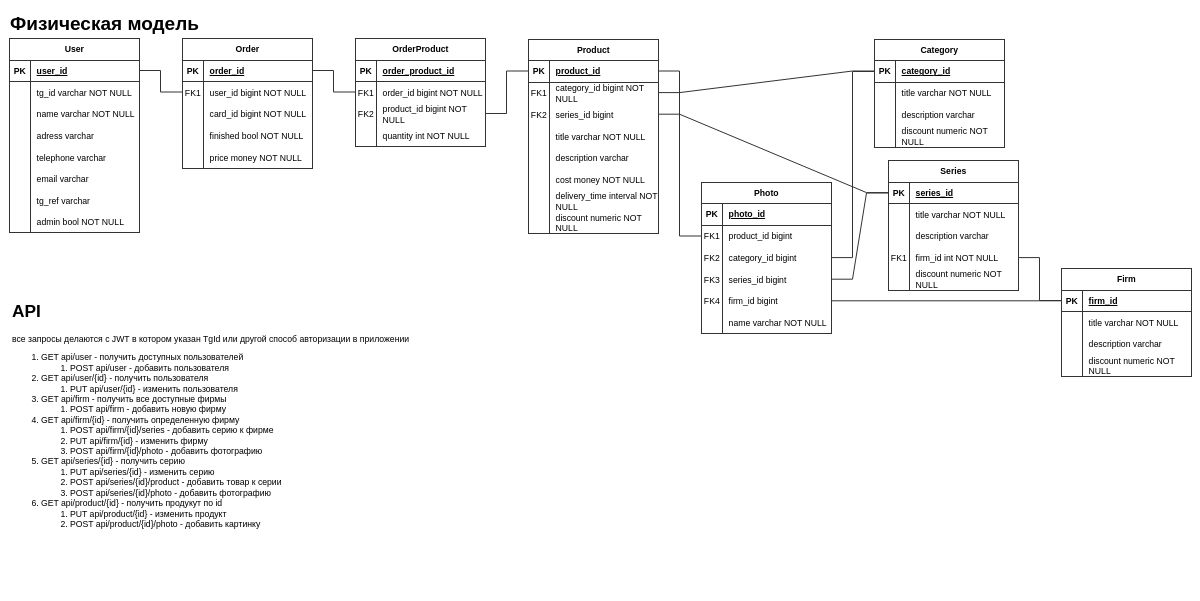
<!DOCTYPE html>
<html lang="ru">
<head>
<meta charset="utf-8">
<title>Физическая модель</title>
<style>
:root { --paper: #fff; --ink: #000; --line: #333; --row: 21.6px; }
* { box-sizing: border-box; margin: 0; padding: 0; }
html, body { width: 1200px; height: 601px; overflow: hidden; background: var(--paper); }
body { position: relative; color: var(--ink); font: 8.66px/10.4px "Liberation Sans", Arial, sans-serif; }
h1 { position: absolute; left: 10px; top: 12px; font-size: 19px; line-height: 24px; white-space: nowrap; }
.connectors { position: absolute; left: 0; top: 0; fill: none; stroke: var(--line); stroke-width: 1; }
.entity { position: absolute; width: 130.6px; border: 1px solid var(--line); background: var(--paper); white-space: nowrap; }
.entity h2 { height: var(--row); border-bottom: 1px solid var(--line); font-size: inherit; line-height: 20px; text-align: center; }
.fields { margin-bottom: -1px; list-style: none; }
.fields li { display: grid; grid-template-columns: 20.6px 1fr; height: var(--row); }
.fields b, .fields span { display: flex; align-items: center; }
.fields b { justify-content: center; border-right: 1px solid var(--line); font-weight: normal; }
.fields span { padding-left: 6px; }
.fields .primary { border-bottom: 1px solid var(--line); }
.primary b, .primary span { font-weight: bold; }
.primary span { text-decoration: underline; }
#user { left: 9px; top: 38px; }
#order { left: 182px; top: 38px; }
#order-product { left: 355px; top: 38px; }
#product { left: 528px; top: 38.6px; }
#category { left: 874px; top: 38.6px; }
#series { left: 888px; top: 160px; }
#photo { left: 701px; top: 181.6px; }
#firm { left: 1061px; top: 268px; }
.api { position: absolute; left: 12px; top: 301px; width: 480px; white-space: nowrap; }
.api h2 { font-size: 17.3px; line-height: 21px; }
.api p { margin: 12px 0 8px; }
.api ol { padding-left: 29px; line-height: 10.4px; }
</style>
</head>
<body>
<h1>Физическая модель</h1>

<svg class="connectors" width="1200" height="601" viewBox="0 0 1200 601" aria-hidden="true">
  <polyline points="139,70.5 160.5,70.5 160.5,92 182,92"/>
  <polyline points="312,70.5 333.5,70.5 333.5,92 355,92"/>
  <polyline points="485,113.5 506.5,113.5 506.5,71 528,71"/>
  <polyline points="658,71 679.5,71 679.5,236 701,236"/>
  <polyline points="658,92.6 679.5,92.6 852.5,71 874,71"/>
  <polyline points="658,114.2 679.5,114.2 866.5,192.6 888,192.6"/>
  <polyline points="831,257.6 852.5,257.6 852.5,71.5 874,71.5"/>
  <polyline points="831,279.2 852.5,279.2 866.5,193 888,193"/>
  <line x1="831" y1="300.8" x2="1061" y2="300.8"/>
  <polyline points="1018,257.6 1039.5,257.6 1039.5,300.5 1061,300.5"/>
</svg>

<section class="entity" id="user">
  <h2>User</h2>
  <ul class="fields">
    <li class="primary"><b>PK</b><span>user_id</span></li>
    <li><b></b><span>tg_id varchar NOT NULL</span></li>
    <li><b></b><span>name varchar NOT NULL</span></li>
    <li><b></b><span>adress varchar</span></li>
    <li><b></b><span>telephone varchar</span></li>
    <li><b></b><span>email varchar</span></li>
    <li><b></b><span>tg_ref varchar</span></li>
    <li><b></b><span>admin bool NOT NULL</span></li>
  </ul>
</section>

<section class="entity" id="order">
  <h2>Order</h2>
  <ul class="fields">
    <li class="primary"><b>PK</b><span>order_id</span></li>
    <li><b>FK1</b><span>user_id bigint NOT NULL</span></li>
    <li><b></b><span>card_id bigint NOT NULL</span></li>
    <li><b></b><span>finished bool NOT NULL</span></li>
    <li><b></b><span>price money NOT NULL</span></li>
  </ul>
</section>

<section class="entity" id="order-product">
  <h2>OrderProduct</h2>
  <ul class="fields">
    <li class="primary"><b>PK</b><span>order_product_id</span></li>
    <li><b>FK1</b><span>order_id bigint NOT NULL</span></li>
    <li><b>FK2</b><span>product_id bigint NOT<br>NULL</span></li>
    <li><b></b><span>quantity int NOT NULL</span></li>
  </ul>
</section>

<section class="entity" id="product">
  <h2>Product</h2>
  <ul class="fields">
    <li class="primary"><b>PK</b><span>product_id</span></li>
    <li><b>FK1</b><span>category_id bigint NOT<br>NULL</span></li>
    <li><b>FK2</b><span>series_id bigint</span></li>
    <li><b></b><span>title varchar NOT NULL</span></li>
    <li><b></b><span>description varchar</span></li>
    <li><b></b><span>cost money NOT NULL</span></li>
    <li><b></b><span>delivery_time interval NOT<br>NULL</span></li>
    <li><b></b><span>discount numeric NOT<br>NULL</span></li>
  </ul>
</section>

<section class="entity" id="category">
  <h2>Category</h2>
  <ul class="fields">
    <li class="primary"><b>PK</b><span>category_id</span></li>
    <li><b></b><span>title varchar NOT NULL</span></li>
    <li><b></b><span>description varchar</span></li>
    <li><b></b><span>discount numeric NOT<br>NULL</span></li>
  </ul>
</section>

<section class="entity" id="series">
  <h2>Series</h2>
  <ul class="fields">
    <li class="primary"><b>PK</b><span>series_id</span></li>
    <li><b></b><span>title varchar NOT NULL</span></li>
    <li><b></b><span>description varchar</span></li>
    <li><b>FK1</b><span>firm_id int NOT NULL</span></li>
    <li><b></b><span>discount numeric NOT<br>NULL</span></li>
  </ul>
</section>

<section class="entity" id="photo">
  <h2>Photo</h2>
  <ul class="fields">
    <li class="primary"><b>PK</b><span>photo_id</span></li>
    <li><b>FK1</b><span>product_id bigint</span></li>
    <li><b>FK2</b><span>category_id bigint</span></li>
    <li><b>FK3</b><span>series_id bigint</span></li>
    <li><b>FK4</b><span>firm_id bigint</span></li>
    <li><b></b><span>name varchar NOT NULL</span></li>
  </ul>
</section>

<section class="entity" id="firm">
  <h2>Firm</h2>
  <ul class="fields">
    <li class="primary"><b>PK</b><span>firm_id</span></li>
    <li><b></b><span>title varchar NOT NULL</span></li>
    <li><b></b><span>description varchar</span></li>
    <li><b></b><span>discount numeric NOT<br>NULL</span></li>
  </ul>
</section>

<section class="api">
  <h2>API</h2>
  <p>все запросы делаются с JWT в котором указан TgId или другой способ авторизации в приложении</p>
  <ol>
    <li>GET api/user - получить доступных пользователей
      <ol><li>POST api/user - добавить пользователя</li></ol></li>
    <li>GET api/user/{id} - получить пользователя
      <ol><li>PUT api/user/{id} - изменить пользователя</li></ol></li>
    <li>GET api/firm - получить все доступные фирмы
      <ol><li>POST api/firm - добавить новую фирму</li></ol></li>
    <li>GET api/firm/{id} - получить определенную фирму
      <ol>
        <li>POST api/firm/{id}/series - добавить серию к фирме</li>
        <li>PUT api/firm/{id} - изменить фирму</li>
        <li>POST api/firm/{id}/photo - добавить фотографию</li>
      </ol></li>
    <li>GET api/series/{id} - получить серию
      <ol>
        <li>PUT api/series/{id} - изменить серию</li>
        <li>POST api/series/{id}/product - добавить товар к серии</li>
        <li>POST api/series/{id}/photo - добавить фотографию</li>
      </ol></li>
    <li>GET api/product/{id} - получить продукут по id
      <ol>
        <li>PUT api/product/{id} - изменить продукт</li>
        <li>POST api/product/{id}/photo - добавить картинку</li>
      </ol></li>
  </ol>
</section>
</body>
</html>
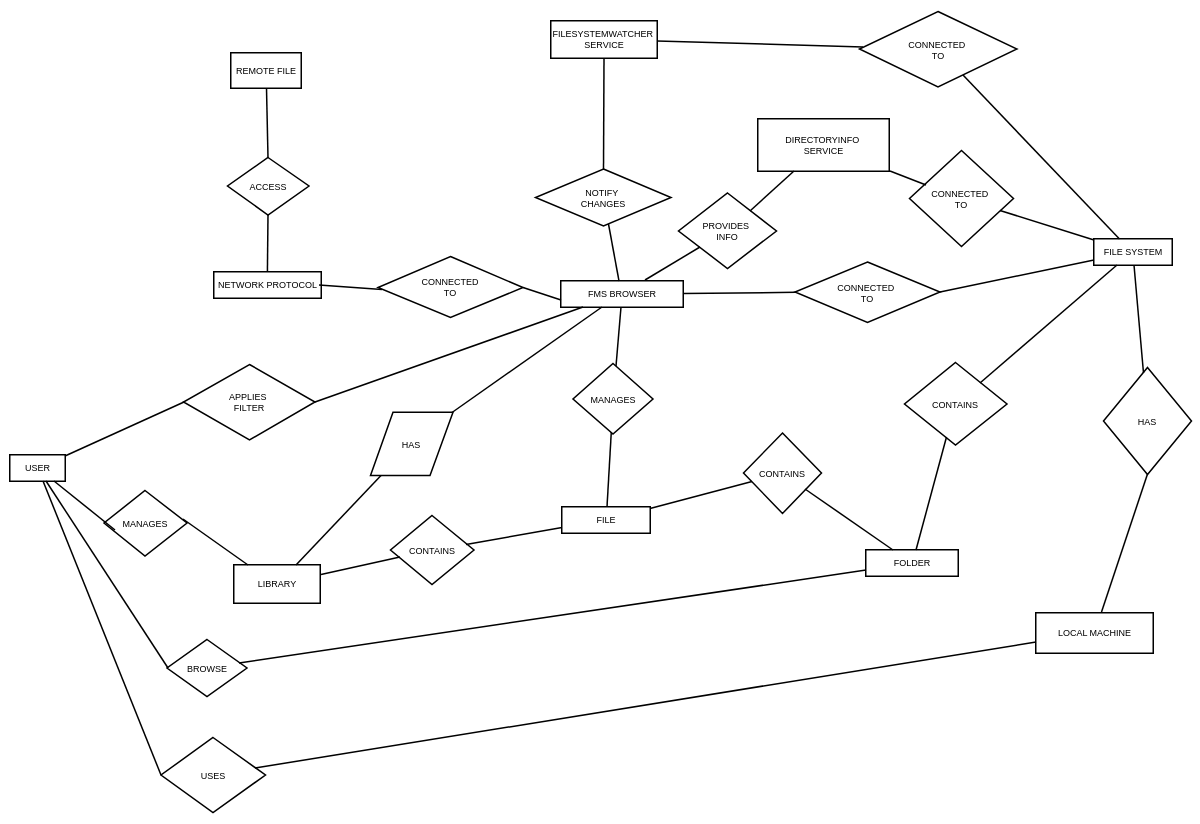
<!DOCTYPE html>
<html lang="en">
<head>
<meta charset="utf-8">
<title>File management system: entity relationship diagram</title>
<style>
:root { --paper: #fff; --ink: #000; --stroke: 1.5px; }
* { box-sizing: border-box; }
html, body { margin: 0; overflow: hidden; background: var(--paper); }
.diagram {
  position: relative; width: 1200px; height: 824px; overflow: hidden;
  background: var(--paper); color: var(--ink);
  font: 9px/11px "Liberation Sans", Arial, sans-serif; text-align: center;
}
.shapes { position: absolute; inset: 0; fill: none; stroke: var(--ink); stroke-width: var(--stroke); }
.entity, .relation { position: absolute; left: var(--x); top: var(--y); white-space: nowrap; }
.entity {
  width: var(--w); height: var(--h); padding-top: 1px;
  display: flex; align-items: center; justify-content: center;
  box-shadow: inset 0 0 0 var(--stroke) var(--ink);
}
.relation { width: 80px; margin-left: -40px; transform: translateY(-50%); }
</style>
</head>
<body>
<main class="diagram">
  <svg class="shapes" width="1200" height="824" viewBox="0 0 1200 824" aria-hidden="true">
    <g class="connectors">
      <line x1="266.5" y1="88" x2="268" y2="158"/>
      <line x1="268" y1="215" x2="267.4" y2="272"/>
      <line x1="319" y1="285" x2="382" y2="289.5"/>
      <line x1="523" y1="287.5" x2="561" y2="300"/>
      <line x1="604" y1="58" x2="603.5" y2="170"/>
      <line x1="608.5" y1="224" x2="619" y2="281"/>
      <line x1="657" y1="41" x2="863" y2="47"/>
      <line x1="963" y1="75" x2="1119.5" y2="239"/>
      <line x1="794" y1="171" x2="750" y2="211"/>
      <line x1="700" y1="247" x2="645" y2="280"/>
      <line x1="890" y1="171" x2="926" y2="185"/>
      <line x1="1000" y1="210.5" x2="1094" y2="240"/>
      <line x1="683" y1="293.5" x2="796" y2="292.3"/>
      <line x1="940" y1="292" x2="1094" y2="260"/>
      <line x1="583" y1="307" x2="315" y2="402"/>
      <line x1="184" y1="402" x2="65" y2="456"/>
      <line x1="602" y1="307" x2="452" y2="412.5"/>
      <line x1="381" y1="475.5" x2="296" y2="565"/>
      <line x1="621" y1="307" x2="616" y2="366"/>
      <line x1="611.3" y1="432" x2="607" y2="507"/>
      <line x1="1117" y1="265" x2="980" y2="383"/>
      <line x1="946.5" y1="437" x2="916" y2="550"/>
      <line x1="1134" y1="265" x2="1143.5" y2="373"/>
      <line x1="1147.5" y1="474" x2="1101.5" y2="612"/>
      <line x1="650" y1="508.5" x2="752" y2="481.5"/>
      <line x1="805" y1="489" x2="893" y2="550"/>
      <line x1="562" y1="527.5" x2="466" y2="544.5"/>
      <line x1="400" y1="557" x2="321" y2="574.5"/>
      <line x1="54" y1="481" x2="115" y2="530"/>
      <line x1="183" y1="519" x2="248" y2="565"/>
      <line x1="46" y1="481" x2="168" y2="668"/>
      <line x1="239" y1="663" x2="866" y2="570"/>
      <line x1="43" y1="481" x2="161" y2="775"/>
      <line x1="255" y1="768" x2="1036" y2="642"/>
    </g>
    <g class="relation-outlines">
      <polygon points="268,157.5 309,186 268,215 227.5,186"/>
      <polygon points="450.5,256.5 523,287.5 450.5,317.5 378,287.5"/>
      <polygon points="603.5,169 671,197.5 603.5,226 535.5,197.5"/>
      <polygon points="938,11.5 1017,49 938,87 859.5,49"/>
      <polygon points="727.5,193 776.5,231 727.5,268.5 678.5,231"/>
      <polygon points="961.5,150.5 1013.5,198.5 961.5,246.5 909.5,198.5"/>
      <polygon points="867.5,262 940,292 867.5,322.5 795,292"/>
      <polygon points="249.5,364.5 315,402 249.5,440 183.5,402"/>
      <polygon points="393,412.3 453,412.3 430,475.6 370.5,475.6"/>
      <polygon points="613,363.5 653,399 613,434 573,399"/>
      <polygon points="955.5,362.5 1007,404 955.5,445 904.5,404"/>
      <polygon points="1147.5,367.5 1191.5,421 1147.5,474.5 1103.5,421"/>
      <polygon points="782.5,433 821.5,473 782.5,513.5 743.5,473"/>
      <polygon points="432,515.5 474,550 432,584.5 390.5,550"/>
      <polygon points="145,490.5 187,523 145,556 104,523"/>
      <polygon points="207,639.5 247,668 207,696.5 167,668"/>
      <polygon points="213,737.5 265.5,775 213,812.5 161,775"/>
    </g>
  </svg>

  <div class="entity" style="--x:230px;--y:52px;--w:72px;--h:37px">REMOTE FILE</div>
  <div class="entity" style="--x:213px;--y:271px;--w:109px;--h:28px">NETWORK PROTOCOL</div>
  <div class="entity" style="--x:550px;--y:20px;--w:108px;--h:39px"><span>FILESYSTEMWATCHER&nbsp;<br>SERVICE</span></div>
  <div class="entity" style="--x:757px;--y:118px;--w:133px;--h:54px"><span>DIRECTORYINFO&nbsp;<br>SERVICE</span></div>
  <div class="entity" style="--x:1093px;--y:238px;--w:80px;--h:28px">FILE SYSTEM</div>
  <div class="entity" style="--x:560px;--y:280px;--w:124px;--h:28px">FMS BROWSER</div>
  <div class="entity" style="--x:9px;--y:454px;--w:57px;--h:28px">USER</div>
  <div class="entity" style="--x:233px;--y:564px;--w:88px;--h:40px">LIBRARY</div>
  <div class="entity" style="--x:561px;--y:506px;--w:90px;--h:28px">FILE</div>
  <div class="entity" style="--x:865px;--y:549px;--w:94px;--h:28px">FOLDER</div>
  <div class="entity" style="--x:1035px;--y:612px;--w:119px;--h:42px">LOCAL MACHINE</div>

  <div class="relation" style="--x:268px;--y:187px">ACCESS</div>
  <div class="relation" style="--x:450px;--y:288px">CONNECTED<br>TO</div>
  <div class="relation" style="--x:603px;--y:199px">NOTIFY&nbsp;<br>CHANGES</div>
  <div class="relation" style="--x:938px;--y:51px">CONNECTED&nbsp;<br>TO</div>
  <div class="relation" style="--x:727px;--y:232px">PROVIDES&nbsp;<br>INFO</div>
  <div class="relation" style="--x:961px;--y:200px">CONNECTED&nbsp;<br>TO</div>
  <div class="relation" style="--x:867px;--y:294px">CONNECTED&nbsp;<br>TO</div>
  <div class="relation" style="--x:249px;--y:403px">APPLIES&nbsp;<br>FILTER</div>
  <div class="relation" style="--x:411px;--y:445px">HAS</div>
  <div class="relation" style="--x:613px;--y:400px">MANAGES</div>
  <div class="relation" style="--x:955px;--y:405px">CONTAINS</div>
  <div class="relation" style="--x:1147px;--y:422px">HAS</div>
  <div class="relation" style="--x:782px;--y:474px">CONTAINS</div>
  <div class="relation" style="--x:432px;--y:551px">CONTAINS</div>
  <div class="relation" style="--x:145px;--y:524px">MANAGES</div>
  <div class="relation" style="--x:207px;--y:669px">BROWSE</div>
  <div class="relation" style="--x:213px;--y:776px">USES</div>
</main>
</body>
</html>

========================================================================

GOAL OF THE EXERCISE: Exactly the lines above from the one with "888px; top: 160px;" to the one with "<li><b></b><span>email varchar</span></li>", both included, are to be quoted; leave the rest out.

ANSWER BELOW:
#series { left: 888px; top: 160px; }
#photo { left: 701px; top: 181.6px; }
#firm { left: 1061px; top: 268px; }
.api { position: absolute; left: 12px; top: 301px; width: 480px; white-space: nowrap; }
.api h2 { font-size: 17.3px; line-height: 21px; }
.api p { margin: 12px 0 8px; }
.api ol { padding-left: 29px; line-height: 10.4px; }
</style>
</head>
<body>
<h1>Физическая модель</h1>

<svg class="connectors" width="1200" height="601" viewBox="0 0 1200 601" aria-hidden="true">
  <polyline points="139,70.5 160.5,70.5 160.5,92 182,92"/>
  <polyline points="312,70.5 333.5,70.5 333.5,92 355,92"/>
  <polyline points="485,113.5 506.5,113.5 506.5,71 528,71"/>
  <polyline points="658,71 679.5,71 679.5,236 701,236"/>
  <polyline points="658,92.6 679.5,92.6 852.5,71 874,71"/>
  <polyline points="658,114.2 679.5,114.2 866.5,192.6 888,192.6"/>
  <polyline points="831,257.6 852.5,257.6 852.5,71.5 874,71.5"/>
  <polyline points="831,279.2 852.5,279.2 866.5,193 888,193"/>
  <line x1="831" y1="300.8" x2="1061" y2="300.8"/>
  <polyline points="1018,257.6 1039.5,257.6 1039.5,300.5 1061,300.5"/>
</svg>

<section class="entity" id="user">
  <h2>User</h2>
  <ul class="fields">
    <li class="primary"><b>PK</b><span>user_id</span></li>
    <li><b></b><span>tg_id varchar NOT NULL</span></li>
    <li><b></b><span>name varchar NOT NULL</span></li>
    <li><b></b><span>adress varchar</span></li>
    <li><b></b><span>telephone varchar</span></li>
    <li><b></b><span>email varchar</span></li>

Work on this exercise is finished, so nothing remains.